Start of Data supplied

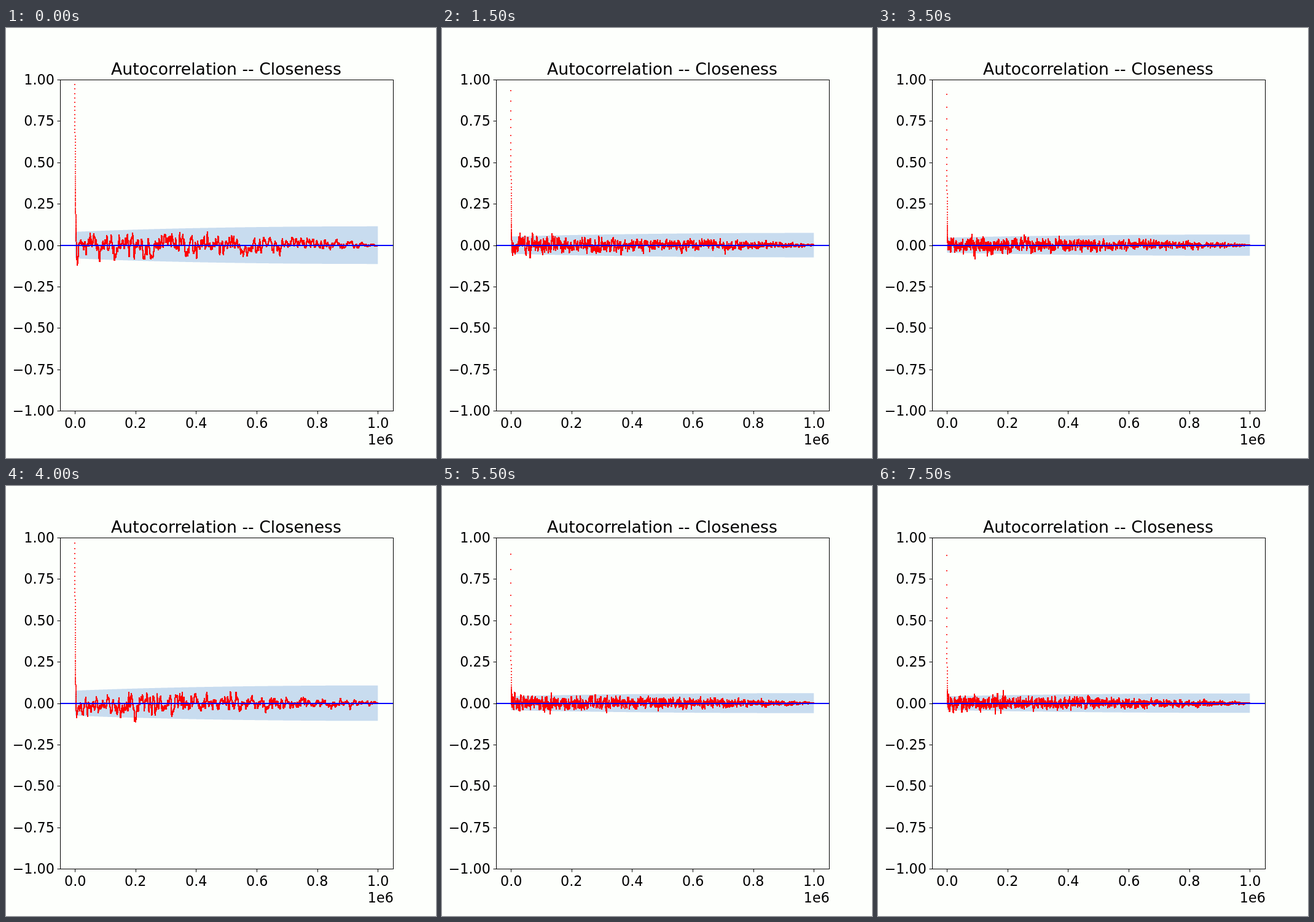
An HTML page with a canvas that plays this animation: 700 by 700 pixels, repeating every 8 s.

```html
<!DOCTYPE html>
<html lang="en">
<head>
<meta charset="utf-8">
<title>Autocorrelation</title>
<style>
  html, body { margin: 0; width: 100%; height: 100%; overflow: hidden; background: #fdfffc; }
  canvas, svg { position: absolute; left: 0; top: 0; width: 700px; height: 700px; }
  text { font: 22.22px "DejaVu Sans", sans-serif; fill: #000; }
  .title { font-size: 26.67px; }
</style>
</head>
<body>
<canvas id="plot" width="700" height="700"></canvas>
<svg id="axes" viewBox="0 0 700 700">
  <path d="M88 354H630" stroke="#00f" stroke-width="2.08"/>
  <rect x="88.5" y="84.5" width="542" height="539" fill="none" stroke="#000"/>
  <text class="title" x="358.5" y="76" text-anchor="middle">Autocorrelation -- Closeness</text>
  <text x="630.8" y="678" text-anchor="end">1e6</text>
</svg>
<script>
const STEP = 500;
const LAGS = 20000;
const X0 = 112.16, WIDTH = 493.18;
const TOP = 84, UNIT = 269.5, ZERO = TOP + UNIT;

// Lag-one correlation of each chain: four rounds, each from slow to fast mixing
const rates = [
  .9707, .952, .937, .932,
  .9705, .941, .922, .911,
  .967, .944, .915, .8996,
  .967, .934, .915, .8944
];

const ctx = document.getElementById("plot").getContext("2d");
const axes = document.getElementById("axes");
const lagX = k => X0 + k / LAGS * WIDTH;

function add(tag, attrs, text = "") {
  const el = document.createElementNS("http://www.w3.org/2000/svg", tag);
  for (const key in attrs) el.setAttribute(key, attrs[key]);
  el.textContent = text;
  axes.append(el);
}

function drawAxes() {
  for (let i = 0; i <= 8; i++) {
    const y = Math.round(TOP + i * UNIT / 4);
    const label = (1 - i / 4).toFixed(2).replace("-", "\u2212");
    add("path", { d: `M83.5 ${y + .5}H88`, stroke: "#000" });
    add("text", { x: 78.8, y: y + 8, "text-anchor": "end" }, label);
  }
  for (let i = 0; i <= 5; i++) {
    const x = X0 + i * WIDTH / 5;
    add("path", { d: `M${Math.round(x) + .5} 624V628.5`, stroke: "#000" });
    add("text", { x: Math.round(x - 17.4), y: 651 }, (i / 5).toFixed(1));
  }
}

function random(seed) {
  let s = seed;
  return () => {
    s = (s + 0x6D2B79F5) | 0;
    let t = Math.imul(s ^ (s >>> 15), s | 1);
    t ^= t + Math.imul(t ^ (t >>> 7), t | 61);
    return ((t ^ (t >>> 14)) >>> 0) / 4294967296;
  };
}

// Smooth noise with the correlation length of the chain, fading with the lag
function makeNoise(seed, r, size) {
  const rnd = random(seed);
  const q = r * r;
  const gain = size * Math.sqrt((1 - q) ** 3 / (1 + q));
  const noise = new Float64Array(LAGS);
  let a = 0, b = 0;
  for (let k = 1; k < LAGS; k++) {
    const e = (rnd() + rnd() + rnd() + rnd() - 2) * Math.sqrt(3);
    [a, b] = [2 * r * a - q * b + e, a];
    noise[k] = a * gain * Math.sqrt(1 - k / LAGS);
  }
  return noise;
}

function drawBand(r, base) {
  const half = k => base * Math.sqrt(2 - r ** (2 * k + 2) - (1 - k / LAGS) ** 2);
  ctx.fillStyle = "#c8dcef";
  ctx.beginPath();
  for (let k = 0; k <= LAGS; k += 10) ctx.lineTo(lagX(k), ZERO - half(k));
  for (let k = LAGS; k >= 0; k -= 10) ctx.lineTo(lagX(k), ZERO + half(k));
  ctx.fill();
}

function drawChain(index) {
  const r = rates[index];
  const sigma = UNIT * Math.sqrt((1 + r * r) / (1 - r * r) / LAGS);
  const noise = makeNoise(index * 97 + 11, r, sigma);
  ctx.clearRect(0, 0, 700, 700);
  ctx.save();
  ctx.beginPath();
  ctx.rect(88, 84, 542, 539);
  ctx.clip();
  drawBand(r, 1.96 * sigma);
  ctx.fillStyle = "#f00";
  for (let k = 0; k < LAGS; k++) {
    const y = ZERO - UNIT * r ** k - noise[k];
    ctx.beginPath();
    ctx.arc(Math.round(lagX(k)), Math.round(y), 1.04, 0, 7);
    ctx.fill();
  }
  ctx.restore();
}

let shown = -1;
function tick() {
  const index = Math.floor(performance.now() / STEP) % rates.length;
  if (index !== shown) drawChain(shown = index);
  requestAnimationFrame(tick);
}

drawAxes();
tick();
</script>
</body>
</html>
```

End of Data supplied

Task goal: Locate the lines above that hold the word "length". Show every one of them.

Task output:
// Smooth noise with the correlation length of the chain, fading with the lag
  const index = Math.floor(performance.now() / STEP) % rates.length;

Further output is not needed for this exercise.